Most people think of a constellation as a group of stars when in fact, it is a definite area in the celestial sphere, with internationally agreed boundaries. The areas fit together to make up the sky.
In total, the sky contains 88 constellations. Most of these were named in ancient times. In 150 A.D. the Greek astronomer Ptolemy described 48 patterns, including the well known ones such as Ursa Major (the Great Bear). Babylonian astronomers had recorded many of these before 2000 B.C. Between the 16th and 18th centuries A.D., when explorers ventured into the Southern Hemisphere, new parts of the celestial sphere came into view, and more constellations were added to the ancient ones.
Ursa Minor (the Little Bear) is a constellation of the Northern Hemisphere. A bright star at the tip of of the bearâ€™s tail is the North Star, Polaris. This constellation can be viewed from northern Europe and North America all year round.
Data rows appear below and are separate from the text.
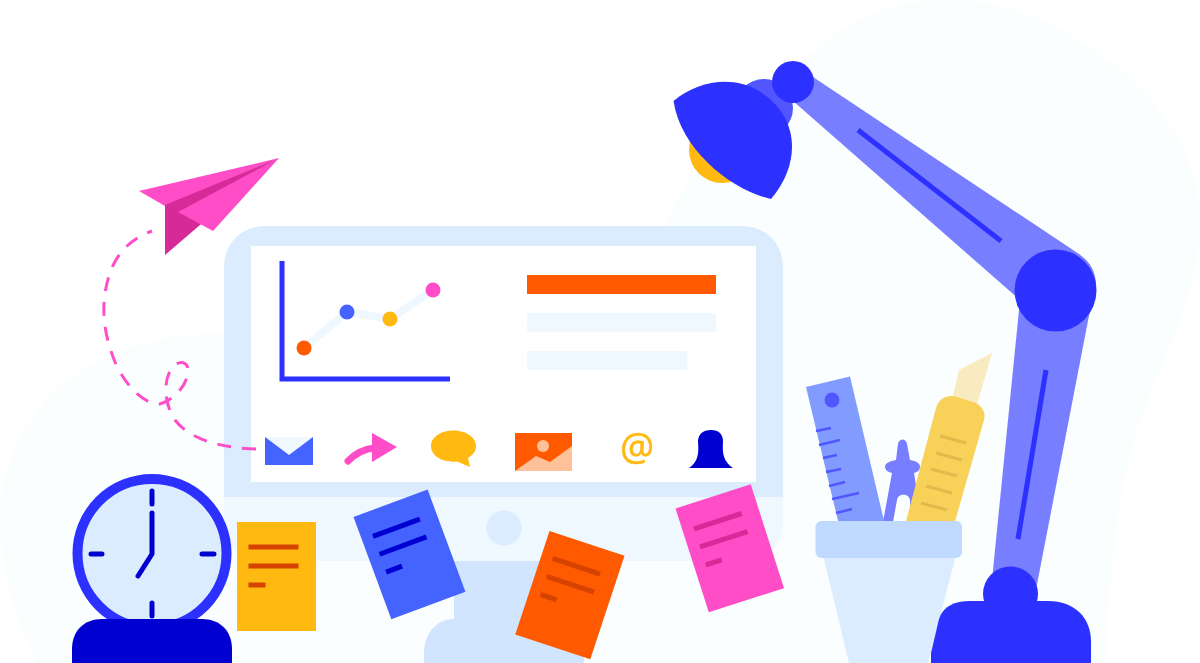
<!DOCTYPE html>
<html lang="en">
<head>
<meta charset="utf-8">
<title>Desk workspace illustration</title>
<style>
:root {
  --backdrop: #fafeff;
  --white: #ffffff;
  --ice: #eff7ff;
  --sky: #dbecff;
  --sky-mid: #d1e5ff;
  --sky-deep: #bfd9ff;
  --blue: #2c31ff;
  --blue-mid: #5256ff;
  --blue-soft: #777eff;
  --ruler: #829bff;
  --azure: #4463ff;
  --navy: #0000d1;
  --pink: #ff4dc7;
  --magenta: #d62a98;
  --orange: #ff5a00;
  --rust: #d64200;
  --peach: #ffc199;
  --amber: #ffb910;
  --straw: #f7d158;
  --straw-dark: #e4b94c;
  --cream: #f8ebbf;
}
html, body { margin: 0; background: var(--white); overflow: hidden; }
svg { display: block; width: 1200px; height: 663px; }
.line { fill: none; stroke-linecap: butt; }
.round { fill: none; stroke-linecap: round; stroke-linejoin: round; }
.note-lines { fill: none; stroke-width: 5; }
.at-sign { font: 400 38px "Open Sans", "Noto Sans", sans-serif; fill: var(--amber); stroke: var(--amber); stroke-width: .6; }
</style>
</head>
<body>
<svg viewBox="0 0 1200 663" role="img" aria-label="Desk with a computer, lamp, clock, notes and a paper plane">
  <defs>
    <g id="note-text">
      <path d="M0 0H50M0 19H50M0 38H17"/>
    </g>
  </defs>

  <path id="backdrop" fill="var(--backdrop)" d="M36 663C18 620 0 572 0 520C0 440 50 375 125 349C165 335 205 333 250 332L640 300C655 255 665 215 690 180C735 130 785 65 850 25C885 5 915 0 950 0C1010 0 1060 25 1110 62C1165 103 1200 160 1200 222C1200 300 1160 360 1137 430C1115 500 1110 580 1105 663Z"/>

  <g id="computer">
    <path fill="var(--sky-mid)" d="M454 555H554V619H584V663H424V653C424 634 436 619 454 619Z"/>
    <path fill="var(--ice)" d="M224 496H783V521C783 545 767 561 743 561H264C240 561 224 545 224 521Z"/>
    <path fill="var(--sky)" d="M224 497V268C224 243 241 226 266 226H741C766 226 783 243 783 268V497Z"/>
    <rect fill="var(--white)" x="251" y="246" width="505" height="236"/>
    <circle fill="var(--sky)" cx="504" cy="528" r="17.5"/>

    <g id="chart">
      <path class="line" stroke="var(--blue)" stroke-width="5" d="M282 261V379H450"/>
      <path class="line" stroke="var(--ice)" stroke-width="8" d="M304 348L347 312L390 319L433 290"/>
      <circle fill="var(--orange)" cx="304" cy="348" r="7.5"/>
      <circle fill="var(--azure)" cx="347" cy="312" r="7.5"/>
      <circle fill="var(--amber)" cx="390" cy="319" r="7.5"/>
      <circle fill="var(--pink)" cx="433" cy="290" r="7.5"/>
    </g>

    <g id="text-bars" fill="var(--ice)">
      <rect fill="var(--orange)" x="527" y="275" width="189" height="19"/>
      <rect x="527" y="313" width="189" height="19"/>
      <rect x="527" y="351" width="160" height="19"/>
    </g>

    <g id="toolbar">
      <g id="mail-icon">
        <rect fill="var(--azure)" x="265" y="437" width="48" height="28"/>
        <path fill="var(--ice)" d="M265 437H313L289 455Z"/>
      </g>
      <g id="forward-icon">
        <path class="round" stroke="var(--pink)" stroke-width="7" d="M348 461Q360 449 375 448"/>
        <polygon fill="var(--pink)" points="372,433 397,447 372,462"/>
      </g>
      <path id="chat-icon" fill="var(--amber)" d="M453 430.500C466 430.500 476 437 476 446C476 451 473 455 468 458L470 467L457 461.500C443 463 431 456 431 446C431 437 441 430.500 453 430.500Z"/>
      <g id="image-icon">
        <rect fill="var(--orange)" x="515" y="433" width="57" height="38"/>
        <path fill="var(--peach)" d="M515 471L536 456L550 462L572 446V471Z"/>
        <circle fill="var(--peach)" cx="543" cy="446" r="6"/>
      </g>
      <text class="at-sign" x="637" y="461" text-anchor="middle">@</text>
      <path id="bell-icon" fill="var(--navy)" d="M689 468C698 462 699 454 698 442C698 434 703 430 711 430C719 430 723 434 723 442C722 454 724 462 733 468Z"/>
    </g>
  </g>

  <g id="paper-plane">
    <path class="line" stroke="var(--pink)" stroke-width="3" stroke-dasharray="14 11" d="M256 449C222 448 190 440 175 420C165 405 163 385 170 371C176 360 187 360 188 369C189 382 176 399 160 404C145 405 126 387 115 362C102 330 100 300 111 270C119 250 133 238 152 231"/>
    <polygon fill="var(--pink)" points="279,158 139,191 165,206"/>
    <polygon fill="var(--magenta)" points="279,158 165,205 165,255 200,225"/>
    <polygon fill="var(--pink)" points="279,158 178,212 213,231"/>
  </g>

  <g id="clock">
    <circle fill="var(--sky)" stroke="var(--blue)" stroke-width="10" cx="152" cy="553.500" r="74.500"/>
    <path class="round" stroke="var(--navy)" stroke-width="5" d="M152 491V504M152 603V616M91 554H102M202 554H214M152 513V554L138 576"/>
    <path fill="var(--navy)" d="M72 663V649C72 631 84 619 102 619H202C220 619 232 631 232 649V663Z"/>
  </g>

  <g id="notes">
    <g transform="translate(237 522)">
      <rect fill="var(--amber)" width="79" height="109"/>
      <use class="note-lines" stroke="var(--rust)" href="#note-text" x="11.500" y="25"/>
    </g>
    <g transform="translate(353.500 517) rotate(-20.300)">
      <rect fill="var(--azure)" width="79" height="109"/>
      <use class="note-lines" stroke="var(--navy)" href="#note-text" x="11.500" y="25"/>
    </g>
    <g transform="translate(549.500 531) rotate(18.300)">
      <rect fill="var(--orange)" width="79" height="109"/>
      <use class="note-lines" stroke="var(--rust)" href="#note-text" x="11.500" y="25"/>
    </g>
    <g transform="translate(675.500 508.500) rotate(-17.800)">
      <rect fill="var(--pink)" width="79" height="109"/>
      <use class="note-lines" stroke="var(--magenta)" href="#note-text" x="11.500" y="25"/>
    </g>
  </g>

  <g id="pencil-cup">
    <g id="ruler">
      <polygon fill="var(--ruler)" points="806,387 850,376.500 885,525 839,525"/>
      <circle fill="var(--blue-mid)" cx="832" cy="400" r="7.500"/>
      <path class="line" stroke="var(--blue-mid)" stroke-width="2.500" d="M816 431L831 428M819 445L840 440M823 458L837 455M826 472L841 469M829 486L845 482M832 499L859 493M836 513L852 509"/>
    </g>
    <path id="compass" fill="var(--blue-soft)" d="M883 522L892 473C888 472 885 470 885 467C885 463 890 461 896 460L898 444C899 438 906 438 907 444L910 460C916 461 920 463 920 467C920 470 918 472 914 473L922 522H910V500C909 493 898 493 897 500L893 522Z"/>
    <g id="cutter">
      <polygon fill="var(--cream)" points="952,400 959,370 992,353 976,408"/>
      <path fill="var(--straw)" d="M905 525L936 408C939 398 948 394 957 397L973 402C982 405 986 412 984 420L954 525Z"/>
      <path class="line" stroke="var(--straw-dark)" stroke-width="3" d="M940 436L966 443M936 453L962 460M931 469L957 476M926 486L952 493M921 503L947 510"/>
    </g>
    <polygon fill="var(--sky)" points="823,555 956,555 928,663 849,663"/>
    <rect fill="var(--sky-deep)" x="815.500" y="521" width="146.500" height="37" rx="6"/>
  </g>

  <g id="lamp">
    <circle fill="var(--amber)" cx="722" cy="150" r="33"/>
    <circle fill="var(--blue-mid)" cx="764" cy="108" r="29"/>
    <path fill="var(--blue)" d="M673.500 101C698 81 732 75 759 91C798 115 803 161 771 199C733 191 681 151 673.500 101Z"/>
    <polygon fill="var(--blue-soft)" points="1020,300 1092,300 1034,600 990,600"/>
    <path fill="var(--blue-soft)" d="M810 75L1079 254C1097 266 1100 287 1092 306L1020 300L793 101Z"/>
    <path class="line" stroke="var(--blue)" stroke-width="5" d="M858 130L1001 241M1046 370L1018 539"/>
    <circle fill="var(--blue)" cx="793" cy="82" r="21"/>
    <circle fill="var(--blue)" cx="1055.500" cy="290.500" r="41"/>
    <circle fill="var(--blue)" cx="1010.500" cy="594" r="27.500"/>
    <path fill="var(--blue)" d="M931 663V653L939 619C943 606 955 601 970 601H1048C1075 601 1091 618 1091 642V663Z"/>
  </g>
</svg>
</body>
</html>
The largest constellation is Hydra (the Water Snake), and the smallest one is Crux (the Cross). The faintest space object visible with the naked eye appears dimly in the Andromeda constellation, it is the Andromeda Galaxy, which is 2.2 million light years away.